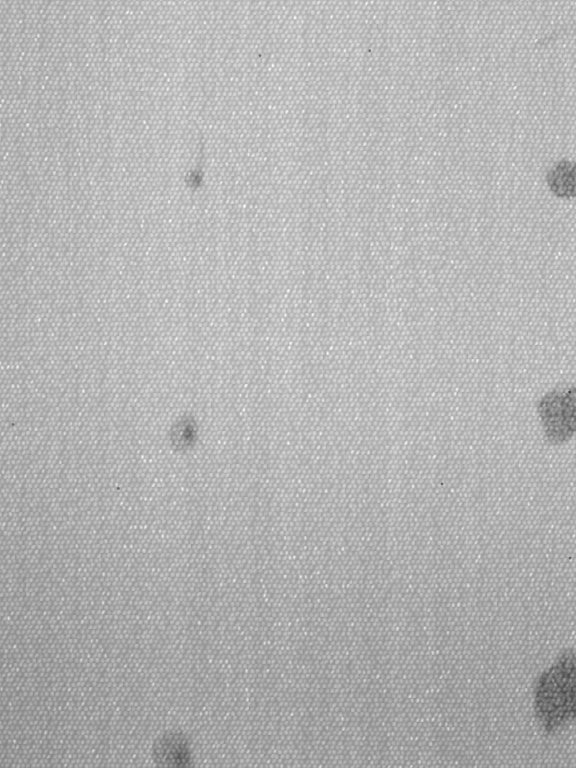
Reproduce this texture procedurally as a WebGL 1 fragment shader.

```glsl
precision highp float;
// Pale grey woven cloth with fine glints, soft shading and two columns of dark stains.

uniform vec2 u_resolution;

#define THREADS vec2(145.0, 162.0)
#define WEAVE_CONTRAST 0.16
#define THREAD_JITTER 0.34
#define GLINT_SHARE 0.12
#define GLINT_GAIN 0.16
#define CLOTH_TONE 0.786
#define BOTTOM_SHADE 0.115
#define LEFT_SHADE 0.045
#define STAIN_DEPTH 0.27
#define STAIN_SIZE 0.014
#define SPECK_SHARE 0.012

float hash(vec2 p) {
  return fract(sin(dot(p, vec2(127.1, 311.7))) * 4375.85);
}

// Layered sines, about -1 to 1
float waves(vec2 p) {
  return (sin(p.x + 1.7 * sin(p.y * 0.8)) + 0.6 * sin(p.y * 1.9 + p.x * 0.7)
        + 0.4 * sin(p.x * 3.1 - p.y * 2.3)) * 0.5;
}

// Distance to the nearest scattered point
float cellular(vec2 p) {
  vec2 cell = floor(p);
  float nearest = 2.0;
  for (int j = -1; j <= 1; j++) {
    for (int i = -1; i <= 1; i++) {
      vec2 c = cell + vec2(float(i), float(j));
      vec2 point = c + vec2(hash(c), hash(c + 19.3));
      nearest = min(nearest, length(p - point));
    }
  }
  return nearest;
}

float segment(vec2 p, vec2 a, vec2 b) {
  vec2 ab = b - a;
  return length(p - a - ab * clamp(dot(p - a, ab) / dot(ab, ab), 0.0, 1.0));
}

// Staggered, uneven thread crossings with narrow glints and banded threads
float weave(vec2 p) {
  vec2 uv = p * THREADS + 0.35 * vec2(waves(p * 8.0), waves(p.yx * 6.0 + 3.0));
  float band = hash(vec2(floor(uv.x), 3.0)) - 0.5;
  uv.x += 0.5 * mod(floor(uv.y), 2.0);
  vec2 cell = floor(uv);
  vec2 f = uv - cell - 0.5;
  f += THREAD_JITTER * (vec2(hash(cell + 11.0), hash(cell + 23.0)) - 0.5);
  float slant = 0.55 * hash(cell + 41.0) - 0.1;
  f.x -= slant * f.y;
  f *= vec2(1.2, 0.85);
  float bump = exp(-4.0 * dot(f, f));
  float gain = 0.75 + 0.5 * hash(cell);
  float glint = smoothstep(1.0 - GLINT_SHARE, 1.0, hash(cell + 57.0));
  vec2 narrow = f * vec2(1.5, 1.0);
  return WEAVE_CONTRAST * (bump * gain - 0.55) + 0.018 * band
       + GLINT_GAIN * glint * exp(-9.0 * dot(narrow, narrow));
}

// Broad light across the cloth, with faint vertical bands
float shading(vec2 p) {
  float tone = CLOTH_TONE - 0.03;
  tone -= BOTTOM_SHADE * (1.0 - smoothstep(0.0, 0.58, p.y));
  tone -= LEFT_SHADE * (1.0 - smoothstep(0.0, 0.28, p.x));
  tone -= 0.02 * smoothstep(0.45, 0.75, p.x);
  tone += 0.007 * waves(p * vec2(9.0, 5.0));
  return tone + 0.006 * waves(p * vec2(85.0, 4.0));
}

// Stains grow downwards; the right column is larger and more solid
float stains(vec2 p) {
  float mottle = smoothstep(0.1, 0.9, cellular(p * 150.0));
  float dark = 0.0;
  for (int i = 0; i < 6; i++) {
    float side = mod(float(i), 2.0);
    float row = floor(float(i) / 2.0);
    vec2 center = vec2(0.252 + 0.48 * side - 0.014 * row * (1.0 - side),
                       0.766 - (0.286 - 0.011 * side) * row
                             - (0.045 - 0.015 * side) * row * row);
    float radius = STAIN_SIZE + 0.009 * row + 0.011 * side;
    vec2 q = (p - center) / (radius * vec2(0.92, 1.2));
    float d = length(q) + 0.22 * waves(q * 2.6 + float(i) * 2.3);
    float body = 1.0 - smoothstep(0.7, 1.12, d);
    vec2 offCore = q - vec2(0.35, 0.0);
    float core = exp(-6.0 * dot(offCore, offCore)) * (1.0 - 0.6 * side);
    dark += body * (0.38 + 0.42 * side) * (0.6 + 0.6 * mottle) + 0.6 * core;
  }
  return STAIN_DEPTH * dark;
}

// Faint rubbed streaks and tiny sparse specks
float marks(vec2 p) {
  float drip = segment(p, vec2(0.260, 0.770), vec2(0.263, 0.820));
  float rub = segment(p, vec2(0.695, 0.938), vec2(0.755, 0.970));
  float dark = 0.05 * exp(-drip * drip * 50000.0);
  dark += 0.07 * exp(-rub * rub * 30000.0) * (0.6 + 0.4 * waves(p * 160.0));
  vec2 grid = p * 34.0;
  vec2 cell = floor(grid);
  vec2 spot = 0.2 + 0.6 * vec2(hash(cell + 5.0), hash(cell + 8.0));
  float speck = 1.0 - smoothstep(0.03, 0.09, length(fract(grid) - spot));
  return dark + 0.3 * speck * step(1.0 - SPECK_SHARE, hash(cell + 31.0));
}

void main() {
  vec2 p = gl_FragCoord.xy / u_resolution.y;
  // Four samples per pixel keep the fine threads smooth
  float cloth = 0.0;
  for (int i = 0; i < 4; i++) {
    vec2 corner = vec2(mod(float(i), 2.0), floor(float(i) / 2.0)) - 0.5;
    cloth += 0.25 * weave(p + 0.5 * corner / u_resolution.y);
  }
  float tone = shading(p) + cloth - stains(p) - marks(p);
  gl_FragColor = vec4(vec3(clamp(tone, 0.0, 1.0)), 1.0);
}
```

**EXERCISE DIRECTIONS:**
Would you write each entry out again exactly, omitting the images?

**PROBLEM SOLUTION:**
Reproduce this texture procedurally as a WebGL 1 fragment shader.

```glsl
precision highp float;
// Pale grey woven cloth with fine glints, soft shading and two columns of dark stains.

uniform vec2 u_resolution;

#define THREADS vec2(145.0, 162.0)
#define WEAVE_CONTRAST 0.16
#define THREAD_JITTER 0.34
#define GLINT_SHARE 0.12
#define GLINT_GAIN 0.16
#define CLOTH_TONE 0.786
#define BOTTOM_SHADE 0.115
#define LEFT_SHADE 0.045
#define STAIN_DEPTH 0.27
#define STAIN_SIZE 0.014
#define SPECK_SHARE 0.012

float hash(vec2 p) {
  return fract(sin(dot(p, vec2(127.1, 311.7))) * 4375.85);
}

// Layered sines, about -1 to 1
float waves(vec2 p) {
  return (sin(p.x + 1.7 * sin(p.y * 0.8)) + 0.6 * sin(p.y * 1.9 + p.x * 0.7)
        + 0.4 * sin(p.x * 3.1 - p.y * 2.3)) * 0.5;
}

// Distance to the nearest scattered point
float cellular(vec2 p) {
  vec2 cell = floor(p);
  float nearest = 2.0;
  for (int j = -1; j <= 1; j++) {
    for (int i = -1; i <= 1; i++) {
      vec2 c = cell + vec2(float(i), float(j));
      vec2 point = c + vec2(hash(c), hash(c + 19.3));
      nearest = min(nearest, length(p - point));
    }
  }
  return nearest;
}

float segment(vec2 p, vec2 a, vec2 b) {
  vec2 ab = b - a;
  return length(p - a - ab * clamp(dot(p - a, ab) / dot(ab, ab), 0.0, 1.0));
}

// Staggered, uneven thread crossings with narrow glints and banded threads
float weave(vec2 p) {
  vec2 uv = p * THREADS + 0.35 * vec2(waves(p * 8.0), waves(p.yx * 6.0 + 3.0));
  float band = hash(vec2(floor(uv.x), 3.0)) - 0.5;
  uv.x += 0.5 * mod(floor(uv.y), 2.0);
  vec2 cell = floor(uv);
  vec2 f = uv - cell - 0.5;
  f += THREAD_JITTER * (vec2(hash(cell + 11.0), hash(cell + 23.0)) - 0.5);
  float slant = 0.55 * hash(cell + 41.0) - 0.1;
  f.x -= slant * f.y;
  f *= vec2(1.2, 0.85);
  float bump = exp(-4.0 * dot(f, f));
  float gain = 0.75 + 0.5 * hash(cell);
  float glint = smoothstep(1.0 - GLINT_SHARE, 1.0, hash(cell + 57.0));
  vec2 narrow = f * vec2(1.5, 1.0);
  return WEAVE_CONTRAST * (bump * gain - 0.55) + 0.018 * band
       + GLINT_GAIN * glint * exp(-9.0 * dot(narrow, narrow));
}

// Broad light across the cloth, with faint vertical bands
float shading(vec2 p) {
  float tone = CLOTH_TONE - 0.03;
  tone -= BOTTOM_SHADE * (1.0 - smoothstep(0.0, 0.58, p.y));
  tone -= LEFT_SHADE * (1.0 - smoothstep(0.0, 0.28, p.x));
  tone -= 0.02 * smoothstep(0.45, 0.75, p.x);
  tone += 0.007 * waves(p * vec2(9.0, 5.0));
  return tone + 0.006 * waves(p * vec2(85.0, 4.0));
}

// Stains grow downwards; the right column is larger and more solid
float stains(vec2 p) {
  float mottle = smoothstep(0.1, 0.9, cellular(p * 150.0));
  float dark = 0.0;
  for (int i = 0; i < 6; i++) {
    float side = mod(float(i), 2.0);
    float row = floor(float(i) / 2.0);
    vec2 center = vec2(0.252 + 0.48 * side - 0.014 * row * (1.0 - side),
                       0.766 - (0.286 - 0.011 * side) * row
                             - (0.045 - 0.015 * side) * row * row);
    float radius = STAIN_SIZE + 0.009 * row + 0.011 * side;
    vec2 q = (p - center) / (radius * vec2(0.92, 1.2));
    float d = length(q) + 0.22 * waves(q * 2.6 + float(i) * 2.3);
    float body = 1.0 - smoothstep(0.7, 1.12, d);
    vec2 offCore = q - vec2(0.35, 0.0);
    float core = exp(-6.0 * dot(offCore, offCore)) * (1.0 - 0.6 * side);
    dark += body * (0.38 + 0.42 * side) * (0.6 + 0.6 * mottle) + 0.6 * core;
  }
  return STAIN_DEPTH * dark;
}

// Faint rubbed streaks and tiny sparse specks
float marks(vec2 p) {
  float drip = segment(p, vec2(0.260, 0.770), vec2(0.263, 0.820));
  float rub = segment(p, vec2(0.695, 0.938), vec2(0.755, 0.970));
  float dark = 0.05 * exp(-drip * drip * 50000.0);
  dark += 0.07 * exp(-rub * rub * 30000.0) * (0.6 + 0.4 * waves(p * 160.0));
  vec2 grid = p * 34.0;
  vec2 cell = floor(grid);
  vec2 spot = 0.2 + 0.6 * vec2(hash(cell + 5.0), hash(cell + 8.0));
  float speck = 1.0 - smoothstep(0.03, 0.09, length(fract(grid) - spot));
  return dark + 0.3 * speck * step(1.0 - SPECK_SHARE, hash(cell + 31.0));
}

void main() {
  vec2 p = gl_FragCoord.xy / u_resolution.y;
  // Four samples per pixel keep the fine threads smooth
  float cloth = 0.0;
  for (int i = 0; i < 4; i++) {
    vec2 corner = vec2(mod(float(i), 2.0), floor(float(i) / 2.0)) - 0.5;
    cloth += 0.25 * weave(p + 0.5 * corner / u_resolution.y);
  }
  float tone = shading(p) + cloth - stains(p) - marks(p);
  gl_FragColor = vec4(vec3(clamp(tone, 0.0, 1.0)), 1.0);
}
```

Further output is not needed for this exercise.